Shoe Removal in Christian Churches

Russian Orthodox Church in Phuket, Thailand

For the most part, Christian churches do not practice removing shoes in places of worship as they do in Islam, Hinduism, Sikhism or Buddhism. In the west, it is not the custom for Christians to remove their shoes in churches (though Roman Catholics go barefoot at some shrines and have historically gone barefoot as a penance). Some of the non-Chalcedonian Orthodox churches, the Ethiopians and Copts remove shoes in their churches.

As Christianity has spread to Asia, many churches founded in Asian countries have followed the local custom of removing shoes, whether out of habit, reverance or simple practicality. This crosses denominational lines; when I went to Japan, I visited a Roman Catholic, an Anglican, a mainstream Protestant church and several Evangelical Protestant churches. Removing shoes was required in all of them.

I was recently reading about Eastern Orthodox missions in Asia. It seems that Russian and Greek Orthodox churches in Asia tend to adopt removing shoes in those countries. I suppose that rather fits with the strong sense of reverence in Eastern Orthodox worship.

Sunday, February 09, 2014

The Current British Norm

Now this is entirely based on my own experiences, informed also by what I have read online. Other people living in the UK may see things differently. I have lived in several different parts of the UK, but I haven't lived everywhere.

The UK is not like Sweden, where everybody removes their shoes in homes. However, it is also not like Spain, where removing shoes in homes is seen as unusual.

I would say that the majority of people in the UK do not wear shoes in their own homes 90% of the time. They may not have a rule, they may sometimes keep their shoes on, but most of the time they take their shoes off in their own homes. They also generally require their children and friends of their children to remove their shoes. This may not be enforced strictly, but this is still an expectation.

Most households will not ask visitors to remove their shoes. However, more often than not, visitors will remove their shoes or at least offer to remove their shoes. This often leads to absurd conversations like this:

Guest: Shall I take my shoes off?

Host: You really don't have to.

(Guest notices shoes by the door)

Guest: I probably ought to.

Host: No, you can keep them on. It's really not a problem.

Guest: I'll take them off anyway.

Host: Thanks, that's nice of you. (It's what she wanted anyway)

Guests are less likely to remove their shoes at parties when they are dressed up, but they might still offer. They are also a little more likely to remove their shoes in winter, though shoe removal in summer is still common.
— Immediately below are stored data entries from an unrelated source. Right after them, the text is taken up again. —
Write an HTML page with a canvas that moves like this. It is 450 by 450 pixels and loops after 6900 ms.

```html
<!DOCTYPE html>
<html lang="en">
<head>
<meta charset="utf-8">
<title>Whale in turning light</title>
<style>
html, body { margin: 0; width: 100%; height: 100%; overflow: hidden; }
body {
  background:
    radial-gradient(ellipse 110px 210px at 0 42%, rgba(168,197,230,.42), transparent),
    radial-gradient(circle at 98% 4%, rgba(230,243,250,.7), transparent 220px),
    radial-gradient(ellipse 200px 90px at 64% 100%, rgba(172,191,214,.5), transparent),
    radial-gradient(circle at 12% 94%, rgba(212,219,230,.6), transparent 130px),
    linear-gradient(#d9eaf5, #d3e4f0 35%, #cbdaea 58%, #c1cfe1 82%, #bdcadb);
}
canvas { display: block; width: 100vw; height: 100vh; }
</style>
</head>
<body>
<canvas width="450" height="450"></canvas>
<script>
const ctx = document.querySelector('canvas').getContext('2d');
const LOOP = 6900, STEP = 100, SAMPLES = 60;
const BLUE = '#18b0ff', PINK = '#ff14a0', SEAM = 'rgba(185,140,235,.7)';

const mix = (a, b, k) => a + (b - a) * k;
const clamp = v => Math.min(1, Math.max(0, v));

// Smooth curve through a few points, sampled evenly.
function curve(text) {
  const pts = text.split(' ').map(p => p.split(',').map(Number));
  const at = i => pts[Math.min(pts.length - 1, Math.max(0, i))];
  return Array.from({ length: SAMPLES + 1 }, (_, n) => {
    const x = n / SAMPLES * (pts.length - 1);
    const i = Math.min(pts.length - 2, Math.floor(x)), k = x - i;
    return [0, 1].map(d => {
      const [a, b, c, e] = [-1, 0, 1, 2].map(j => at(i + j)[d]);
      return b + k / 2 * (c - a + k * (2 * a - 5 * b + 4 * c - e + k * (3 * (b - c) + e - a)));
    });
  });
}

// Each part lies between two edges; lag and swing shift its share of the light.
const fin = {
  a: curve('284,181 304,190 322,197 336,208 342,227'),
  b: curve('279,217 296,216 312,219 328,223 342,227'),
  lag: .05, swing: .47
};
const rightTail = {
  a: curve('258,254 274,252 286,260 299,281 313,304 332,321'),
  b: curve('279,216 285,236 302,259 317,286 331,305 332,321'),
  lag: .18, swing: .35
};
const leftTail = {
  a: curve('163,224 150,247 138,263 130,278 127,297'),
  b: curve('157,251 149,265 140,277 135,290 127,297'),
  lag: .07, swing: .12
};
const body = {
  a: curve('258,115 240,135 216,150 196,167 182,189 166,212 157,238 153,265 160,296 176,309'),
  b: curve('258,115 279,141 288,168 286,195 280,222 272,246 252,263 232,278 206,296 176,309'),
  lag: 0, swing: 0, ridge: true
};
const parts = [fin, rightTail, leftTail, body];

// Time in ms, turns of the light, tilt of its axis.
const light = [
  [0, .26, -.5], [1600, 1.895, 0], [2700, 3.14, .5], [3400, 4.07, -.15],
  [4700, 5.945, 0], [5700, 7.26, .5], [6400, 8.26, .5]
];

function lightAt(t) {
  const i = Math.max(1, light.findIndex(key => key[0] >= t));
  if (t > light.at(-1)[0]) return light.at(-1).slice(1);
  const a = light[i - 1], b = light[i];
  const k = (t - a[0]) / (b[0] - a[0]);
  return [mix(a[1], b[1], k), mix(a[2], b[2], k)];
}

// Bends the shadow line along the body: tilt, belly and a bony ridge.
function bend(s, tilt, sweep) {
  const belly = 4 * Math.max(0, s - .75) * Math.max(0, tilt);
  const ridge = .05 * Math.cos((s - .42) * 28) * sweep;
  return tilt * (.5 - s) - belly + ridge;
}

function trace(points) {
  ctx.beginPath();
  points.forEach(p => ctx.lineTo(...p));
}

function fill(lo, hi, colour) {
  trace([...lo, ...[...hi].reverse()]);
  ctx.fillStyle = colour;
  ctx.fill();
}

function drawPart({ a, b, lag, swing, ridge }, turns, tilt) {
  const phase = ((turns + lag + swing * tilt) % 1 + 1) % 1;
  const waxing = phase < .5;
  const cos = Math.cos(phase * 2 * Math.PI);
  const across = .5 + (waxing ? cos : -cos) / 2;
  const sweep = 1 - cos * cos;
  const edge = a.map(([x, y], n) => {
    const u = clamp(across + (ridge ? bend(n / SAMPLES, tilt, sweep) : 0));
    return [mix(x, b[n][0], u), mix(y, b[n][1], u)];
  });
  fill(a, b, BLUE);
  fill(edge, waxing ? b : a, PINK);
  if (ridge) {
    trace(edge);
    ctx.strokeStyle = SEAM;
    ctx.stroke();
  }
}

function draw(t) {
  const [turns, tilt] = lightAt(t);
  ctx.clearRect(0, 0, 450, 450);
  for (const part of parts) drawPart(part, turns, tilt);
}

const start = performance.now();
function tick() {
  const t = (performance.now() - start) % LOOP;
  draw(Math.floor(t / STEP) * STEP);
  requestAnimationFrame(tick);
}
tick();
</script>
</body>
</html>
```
I would argue on this basis that it is perfectly fine to insist on shoes off as a rule. If you ask your guests to remove your shoes, you are simply asking them to do what most people do most of the time anyway.

Friday, February 07, 2014

Group Conformity

A couple of weeks ago, I joined a newly formed mid-week Bible study group. I had visited the home of the leaders many times. They don't have a shoes-off rule, but most people visiting them tend to take their shoes off.

The first week we met as a group, everybody took their shoes off except one lady who kept her boots on. The next week everybody removed their shoes except her. However, half-way through the meeting she decided to take her shoes off and put them by the door. Although the hosts said it was unnecessary, she must have felt an overwhelming psychological pressure to conform to what everybody else was doing.